PROBLEM DETAILS
Would you copy each line of the records that includes the word "green"?

RECORDS FOR THIS EXERCISE

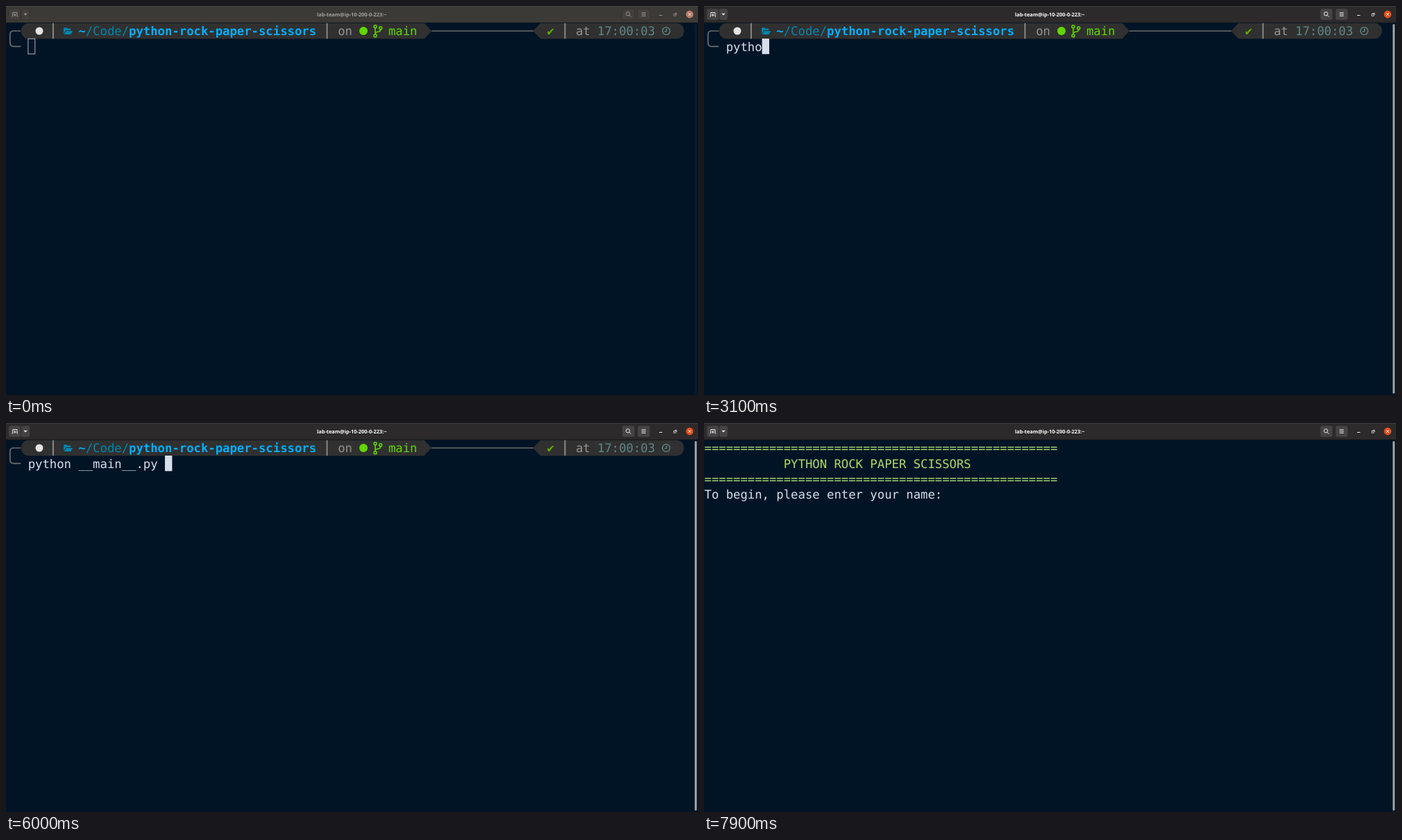
An HTML page that plays this animation: 997 px wide and 561 px high, repeating every 8 s.

```html
<!DOCTYPE html>
<html lang="en">
<head>
<meta charset="utf-8">
<title>Terminal</title>
<style>
html, body { margin: 0; width: 100%; height: 100%; overflow: hidden; background: #011426; }
svg { display: block; --bar: #2c2a2b; --btn: #454344; --edge: #3a3839; --ink: #fff; --close: #e4501e; --cross: #fff; --thumb: #a3a5a7; }
svg.idle { --bar: #3b3a37; --btn: #423f3c; --edge: #34322f; --ink: #a5a29d; --close: #b87e6a; --cross: #e6dcd6; --thumb: #0c1d2f; }
text { font: 17.25px "DejaVu Sans Mono", monospace; fill: #d6deeb; white-space: pre; text-rendering: geometricPrecision; }
.title { font: bold 7.4px "Noto Sans", "Open Sans", sans-serif; fill: var(--ink); }
.bar { fill: var(--bar); }
.btn { fill: var(--btn); stroke: var(--edge); stroke-width: .6; }
.icon { fill: none; stroke: var(--ink); }
.pill { fill: #303030; }
.frame { fill: none; stroke: #6c6c6c; stroke-width: 1.7; }
.sep { stroke: #949494; stroke-width: 1.7; }
.grey { fill: #949494; }
.blue { fill: #0087af; }
.anchor { fill: #00afff; font-weight: bold; }
.green { fill: #5fd700; }
.ok { fill: #5faf00; }
.branch { fill: none; stroke: #5fd700; stroke-width: 1.6; }
.teal { fill: #5f8787; }
.clock { fill: none; stroke: #5f8787; stroke-width: 1.4; }
.lime { fill: #addb67; }
</style>
</head>
<body>
<svg id="screen" width="997" height="561" viewBox="0 0 997 561">
  <rect width="997" height="561" fill="#011426"/>

  <rect class="bar" width="997" height="24"/>
  <path d="M0 .5H997" stroke="#fff" stroke-opacity=".08"/>
  <path d="M0 24.3H997" stroke="#111418" stroke-width=".8"/>
  <rect class="btn" x="4" y="4" width="17" height="16" rx="2.5"/>
  <rect class="btn" x="22" y="4" width="12" height="16" rx="2.5"/>
  <rect class="btn" x="888" y="4" width="17.5" height="16" rx="2.5"/>
  <rect class="btn" x="910" y="4" width="17.5" height="16" rx="2.5"/>
  <g class="icon" stroke-width=".9">
    <path d="M8.5 15H9.7V9.5H16V15H17M12.8 11V15M11 13H14.6"/>
    <circle cx="896" cy="11.3" r="2.7"/>
    <path d="M898 13.4L900.3 15.7M915.7 9.7H921.7M915.7 12H921.7M915.7 14.3H921.7M941 13.5H945.5"/>
    <path d="M962 11.5H965V14.3H962ZM963.3 10.3H966.2V13" stroke-width=".7"/>
  </g>
  <path d="M25.4 10.7H30.6L28 13.5Z" fill="var(--ink)"/>
  <text class="title" x="498.3" y="14.6" text-anchor="middle">lab-team@ip-10-200-0-223:~</text>
  <circle cx="985" cy="12" r="5.4" fill="var(--close)"/>
  <path d="M983.2 10.2L986.8 13.8M986.8 10.2L983.2 13.8" stroke="var(--cross)"/>
  <rect x="992.3" y="26" width="3" height="533" rx="1.5" fill="var(--thumb)"/>

  <g id="shell">
    <path class="frame" d="M21.3 36H11Q5.8 36 5.8 41V53Q5.8 58.3 11 58.3H21.3M613 36H760"/>
    <path class="pill" d="M33 24.8H602.5L613 36L602.5 47.2H33A11.2 11.2 0 0 1 33 24.8ZM770 24.8H965.7A11.2 11.2 0 0 1 965.7 47.2H770L759.3 36Z"/>
    <path class="sep" d="M67.9 24.8V47.2M462.5 24.8V47.2M805.4 24.8V47.2"/>
    <circle cx="48" cy="36" r="5.5" fill="#e4e4e4"/>
    <path class="blue" d="M83 40V32.2Q83 31.2 84 31.2H87L88.4 32.6H92.3Q93.2 32.6 93.2 33.5V35H86.2ZM83.6 41L86.8 36H96.2L93.3 41Z"/>
    <text class="blue" data-cell="10 0"><tspan class="anchor">~</tspan>/Code/<tspan class="anchor">python-rock-paper-scissors</tspan></text>
    <text class="grey" data-cell="46 0">on</text>
    <circle class="green" cx="515" cy="36" r="6"/>
    <g class="branch">
      <circle cx="532" cy="29.7" r="2"/>
      <circle cx="532" cy="42.7" r="2"/>
      <circle cx="539.7" cy="31.7" r="2"/>
      <path d="M532 31.7V40.7M539.7 33.7Q539.7 37 535.7 37.2Q532 37.5 532 40.5"/>
    </g>
    <text class="green" data-cell="53 0">main</text>
    <text class="ok" data-cell="75 0">✔</text>
    <text class="grey" data-cell="79 0">at</text>
    <text class="teal" data-cell="82 0">17:00:03</text>
    <g class="clock"><circle cx="951.2" cy="36" r="5.4"/><path d="M951.6 32.6V36.6H948.6"/></g>
    <text id="command" data-cell="3 1"></text>
  </g>

  <g id="game">
    <text class="lime rule" data-cell="0 0"></text>
    <text class="lime" data-cell="11 1">PYTHON ROCK PAPER SCISSORS</text>
    <text class="lime rule" data-cell="0 2"></text>
    <text data-cell="0 3">To begin, please enter your name:</text>
  </g>

  <rect id="cursor"/>
</svg>
<script>
const CELL = 10.385, ROW = 22.33, LEFT = .5, TOP = 24.7, BASE = 17.5;
const FOCUS = 500, START = 6850;
const $ = id => document.getElementById(id);
const set = (el, attrs) => Object.entries(attrs).forEach(([k, v]) => el.setAttribute(k, v));

// Place text on the terminal's character grid
document.querySelectorAll('[data-cell]').forEach(el => {
  const [col, row] = el.dataset.cell.split(' ');
  set(el, { x: LEFT + col * CELL, y: TOP + row * ROW + BASE });
});
document.querySelectorAll('.rule').forEach(el => el.textContent = '='.repeat(49));

// Each key press: time and the number of characters then on the line
const line = 'python __main__.py ';
const keys = [[2600, 1], [2780, 2], [2870, 3], [2960, 4], [3050, 5], [3250, 6], [3450, 7],
  [5500, 8], [5650, 9], [5850, line.length]];

function draw() {
  const t = performance.now() % 8000;
  const focused = t >= FOCUS, playing = t >= START;
  const [pressed, count] = keys.filter(k => k[0] <= t).pop() || [FOCUS, 0];
  const since = playing ? START : pressed;

  $('screen').classList.toggle('idle', !focused);
  $('shell').style.display = playing ? 'none' : '';
  $('game').style.display = playing ? '' : 'none';
  $('command').textContent = line.slice(0, count);

  const [col, row] = playing ? [34, 3] : [3 + count, 1];
  const inset = focused ? 0 : .25;
  set($('cursor'), {
    x: LEFT + col * CELL + inset,
    y: TOP + row * ROW + inset,
    width: CELL - 2 * inset,
    height: ROW - 2 * inset,
    fill: focused ? '#d6deeb' : 'none',
    stroke: focused ? 'none' : '#aab3c0'
  });
  $('cursor').style.display = !focused || (t - since) % 1200 < 600 ? '' : 'none';
  requestAnimationFrame(draw);
}
draw();
</script>
</body>
</html>
```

RESULT OF THE TASK
.green { fill: #5fd700; }
    <circle class="green" cx="515" cy="36" r="6"/>
    <text class="green" data-cell="53 0">main</text>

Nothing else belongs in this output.